Honey bees and native pollinators rely upon flowers to produce food for over-winter survival. The Arkansas Delta has a dependable fall nectar flow in most years from goldenrod, fall asters, and Pennsylvania smartweed. All wildflowers vary somewhat from year to year depending upon the weather. This year saw an abundance of fall asters but fewer stands of goldenrod and smartweed. Today’s photo shows a honey bee and a bumblebee sharing the exposed goldenrod blossoms for pollen, which can be seen in the pollen baskets on the hind legs of both female bees. Both insects collect pollen for its protein, fats, vitamins, and minerals. However, the two bees use a different strategy to survive the dearth of flower food in the winter. The honey bee stays active throughout the winter and lives in a colony that is large enough to generate warmth. The bumble bee, which lives in much smaller colonies, produces a number of male reproductive bees late in the summer. The majority of the bumble bees die before winter; a reproductive queen survives the winter by hibernating in a protected area to start a new colony the next spring. Both bees mix nectar, a source of carbohydrate, with pollen to produce a complete food. The honey bees store the resulting “bee bread” in hive cells to feed to their brood. Honey bees store fat in body tissues to use to produce food for the next year’s first brood. Bumble bee queens feed heavily to store fat to nourish the queen during her winter hibernation. Fall asters and goldenrod are members of the important family of bee plants, the composites or sunflowers. The composite flowers are prolific producers of nectar and pollen. Pennsylvania smartweed is a member of the buckwheat family.
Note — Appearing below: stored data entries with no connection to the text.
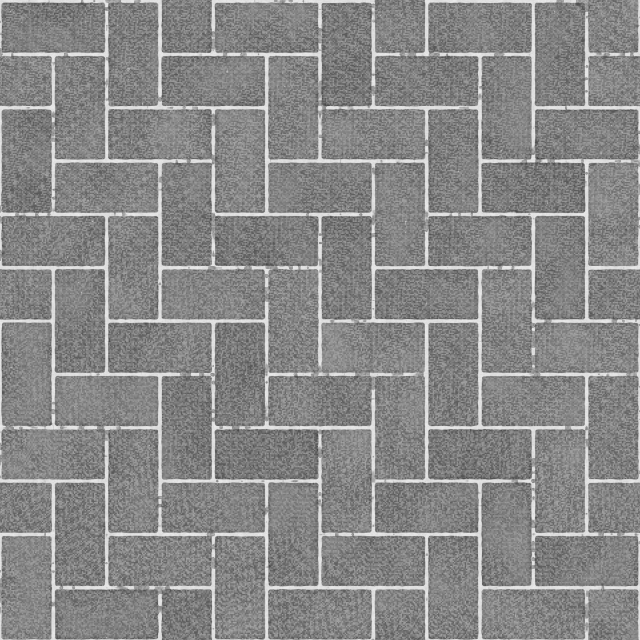
Give the GLSL for this texture, as a WebGL 1 fragment shader.

```glsl
precision highp float;

uniform vec2 u_resolution;

#define CELLS 12.0                // half-brick cells across and down
#define SHIFT vec2(0.0, 0.02)     // pattern offset, in cells
#define JOINT 0.064               // joint width, in cells
#define CORNER 0.045              // brick corner radius, in cells
#define STONE 0.507
#define MORTAR 0.88
#define CRUMB 0.56
#define GRAIN_SCALE 480.0         // grains across the canvas
#define GRAIN 0.27
#define BRICK_VARIATION 0.04
#define MOTTLE 0.11
#define RIM_SHADE 0.05

float hash(vec2 p) {
    return fract(sin(dot(p, vec2(127.1, 311.7))) * 43758.5453);
}

float noise(vec2 p) {
    vec2 i = floor(p);
    vec2 f = fract(p);
    f = f * f * (3.0 - 2.0 * f);
    return mix(mix(hash(i), hash(i + vec2(1.0, 0.0)), f.x),
               mix(hash(i + vec2(0.0, 1.0)), hash(i + vec2(1.0, 1.0)), f.x), f.y);
}

float fbm(vec2 p) {
    float sum = 0.0;
    float weight = 0.5;
    for (int i = 0; i < 4; i++) {
        sum += weight * noise(p);
        p = p * 2.07 + 17.3;
        weight *= 0.5;
    }
    return sum / 0.9375;
}

float roundedBox(vec2 p, vec2 halfSize, float radius) {
    vec2 q = abs(p) - halfSize + radius;
    return length(max(q, 0.0)) + min(max(q.x, q.y), 0.0) - radius;
}

// Herringbone: xy is the brick's first cell, zw its size in cells
vec4 herringbone(vec2 p) {
    vec2 cell = floor(p);
    float phase = mod(cell.x + cell.y + 0.5, 4.0);
    vec2 along = phase < 2.0 ? vec2(1.0, 0.0) : vec2(0.0, 1.0);
    float isSecondHalf = step(1.0, mod(phase, 2.0));
    return vec4(cell - along * isSecondHalf, along + 1.0);
}

void main() {
    vec2 uv = gl_FragCoord.xy / u_resolution;
    vec2 p = vec2(uv.x, 1.0 - uv.y) * CELLS - SHIFT;
    float pixel = CELLS / min(u_resolution.x, u_resolution.y);

    vec4 brick = herringbone(p);
    vec2 id = mod(brick.xy, CELLS);
    vec2 local = p - brick.xy - 0.5 * brick.zw;
    float d = roundedBox(local, 0.5 * (brick.zw - JOINT), CORNER);
    d += (noise(p * 11.0) - 0.5) * 0.016;

    // Stone: brick tone, broad worn patches and fine speckle
    vec2 brickOffset = vec2(hash(id + 3.7), hash(id + 8.1)) * 40.0;
    float patches = fbm(p * 1.3 + brickOffset);
    float worn = smoothstep(0.5, 0.75, patches);
    float grain = noise(uv * GRAIN_SCALE) - 0.5;
    float stone = STONE + (hash(id) - 0.5) * BRICK_VARIATION;
    stone += (patches - 0.5) * MOTTLE + (noise(p * 9.0) - 0.5) * 0.025;
    stone += grain * GRAIN * mix(1.0, 0.65, worn);

    // Darker rim, stronger on some bricks, and rare pale chips
    float rim = smoothstep(-0.11, 0.0, d);
    stone -= rim * RIM_SHADE * mix(0.2, 1.0, hash(id + 5.3));
    stone += 0.17 * smoothstep(0.95, 1.0, noise(p * 15.0 + 31.0));

    // Mortar, with crumbs lodged in and beside the joints
    float mortar = MORTAR + (noise(p * 8.0 + 50.0) - 0.5) * 0.04 + grain * 0.05;
    float debris = 0.5 * noise(p * 1.7 + 9.0) + 0.5 * noise(p * 13.0);
    float crumbs = smoothstep(0.66, 0.75, debris);
    mortar = mix(mortar, CRUMB + grain * 0.2, crumbs * 0.85);
    stone -= 0.05 * crumbs * smoothstep(-0.07, -0.02, d);

    float joint = smoothstep(-0.7 * pixel, 0.7 * pixel, d);
    gl_FragColor = vec4(vec3(mix(stone, mortar, joint)), 1.0);
}
```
As beekeepers use blogs to share ideas around the world, Tonmoy Roy, invites us to view his agricultural blog, http://royfarm.blogspot.com/, and see farming in Bangladesh. Along with poultry, fish, dairy cattle, sheep, and goats, they even tend to crocodiles!--Richard